Copper Clad Pans
Copper-clad pans are made of a copper core that is sheathed in a different metal, usually stainless steel. These pans are considered reasonably safe because the copper heats up to a high temperature and generally does not harbor bacteria. Copper is toxic unless taken in minute amounts, but the stainless steel sheath protects food from tainting. Take care when scrubbing copper-clad pots so that the steel coating is not damaged to reveal any copper.
Enamel-coated pans, also known as French casseroles, are made of cast iron, coated with white porcelain. Regular cast iron pans have been found to leach some iron into food and the enamel coating alleviates this problem. As with the copper-clad pots, you must be careful not to chip or crack the coating on the pan, so that the iron is not exposed. The higher priced your enamel cookware is, the less likely it is to scratch or chip.
Stainless steel is not as ideal as its copper-clad cousin, but it is a less expensive and relatively safe choice. Stainless steel can leach nickel, but because steel is relatively inert, only a very small amount of nickel can be transferred to your food, and the alloy is not particularly harmful to humans in trace amounts. There are concerns about steel scratching and holding on to bacteria, so be careful not to scour steel pans with abrasive cleaners or brushes.

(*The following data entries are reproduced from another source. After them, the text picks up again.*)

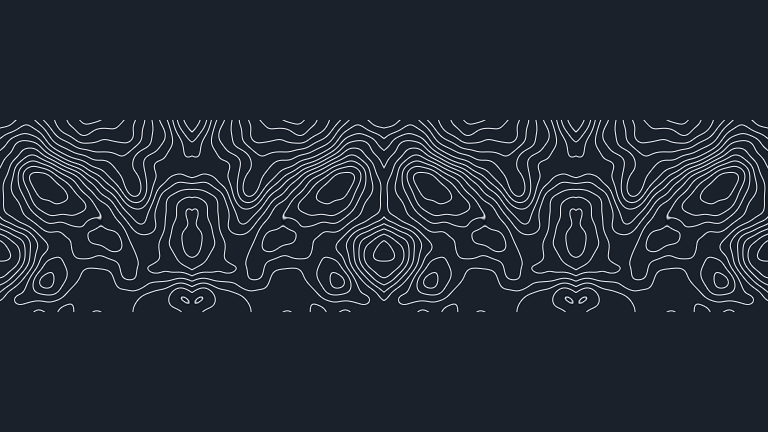
Give the GLSL for this pattern, as a Shadertoy shader.

```glsl
#define BAND 0.4444          // band height, in canvas heights
#define LINE_WIDTH 0.0024    // in canvas heights
#define HALO_WIDTH 0.0078
#define RELIEF 1.3           // contour levels per unit of hill height
#define SLOPE 4.0            // fall from the bottom to the top of the band
#define RIPPLE 0.75
#define RIPPLE_FREQ 13.0
#define GROUND vec3(0.10, 0.13, 0.17)
#define SHADE vec3(0.05, 0.08, 0.13)
#define INK vec3(0.95, 0.95, 0.96)

// Hills and hollows of one tile: centre, radius, height
const int HILL_COUNT = 11;
const vec4 HILLS[HILL_COUNT] = vec4[HILL_COUNT](
    vec4(0.17, 0.67, 0.23, 5.2),
    vec4(0.42, 0.54, 0.23, 3.4),
    vec4(0.00, 0.34, 0.17, -3.0),
    vec4(0.60, 0.29, 0.18, 2.6),
    vec4(0.69, 0.65, 0.11, -2.0),
    vec4(0.97, 0.55, 0.21, 4.2),
    vec4(1.00, 0.27, 0.16, 3.6),
    vec4(1.00, 1.05, 0.21, 5.0),
    vec4(0.50, 1.00, 0.21, -3.0),
    vec4(0.22, 0.17, 0.14, 2.6),
    vec4(1.00, 0.04, 0.12, -2.2));

// Layered sines, turned and refined at each octave
float ripples(vec2 p) {
    const mat2 turn = mat2(0.8, 0.6, -0.6, 0.8);
    float sum = 0.0, amp = RIPPLE;
    p = p * RIPPLE_FREQ + vec2(0.7, 1.9);
    for (int i = 0; i < 3; i++) {
        sum += amp * sin(p.x + 0.5 * sin(p.y * 0.7)) * sin(p.y);
        p = turn * p * 1.7 + 2.3;
        amp *= 0.45;
    }
    return sum;
}

float terrain(vec2 p) {
    vec2 warped = p + 0.018 * sin(p.yx * 17.0 + vec2(0.4, 2.1));
    float h = -SLOPE * p.y;
    for (int i = 0; i < HILL_COUNT; i++) {
        vec2 d = (warped - HILLS[i].xy) / HILLS[i].z;
        h += RELIEF * HILLS[i].w * exp(-dot(d, d));
    }
    return h + ripples(p);
}

// Distance to the nearest whole level, in tile units
float contourDistance(vec2 p) {
    vec2 e = vec2(0.002, 0.0);
    vec2 grad = vec2(terrain(p + e.xy) - terrain(p - e.xy),
                     terrain(p + e.yx) - terrain(p - e.yx)) / (2.0 * e.x);
    float level = abs(fract(terrain(p)) - 0.5);
    return (0.5 - level) / max(length(grad), 5.0);
}

// Box-filtered coverage of a stroke
float stroke(float d, float width, float pixel) {
    vec2 edges = (d + vec2(0.5, -0.5) * width) / pixel;
    edges = clamp(edges + 0.5, 0.0, 1.0);
    return edges.x - edges.y;
}

void mainImage(out vec4 fragColor, in vec2 fragCoord) {
    float pixel = 1.0 / iResolution.y;
    vec2 pos = (fragCoord - 0.5 * iResolution.xy) * pixel;

    // Mirrored tiles along a single band
    vec2 tile = pos / BAND;
    tile.x = abs(mod(tile.x + 1.0, 2.0) - 1.0);
    tile.y += 0.5;
    float inside = clamp((0.5 * BAND - abs(pos.y)) / pixel + 0.5, 0.0, 1.0);

    // Contour lines with a thin dark rim
    float d = contourDistance(tile) * BAND;
    vec3 color = mix(GROUND, SHADE, inside * stroke(d, HALO_WIDTH, pixel));
    color = mix(color, INK, inside * stroke(d, LINE_WIDTH, pixel));
    fragColor = vec4(color, 1.0);
}
```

Regular aluminum pans can leach metal, especially if they are damaged, but anodized aluminum pans are much safer. Anodized aluminum pans are made by a process in which they are submerged in an acidic solution which is then exposed to an electric current. As a result, the aluminum is coated in a thin layer of aluminum oxide. The process reduces the alloy that is leached onto food and also makes the pan resistant to scratches and dents that cause bacteria problems.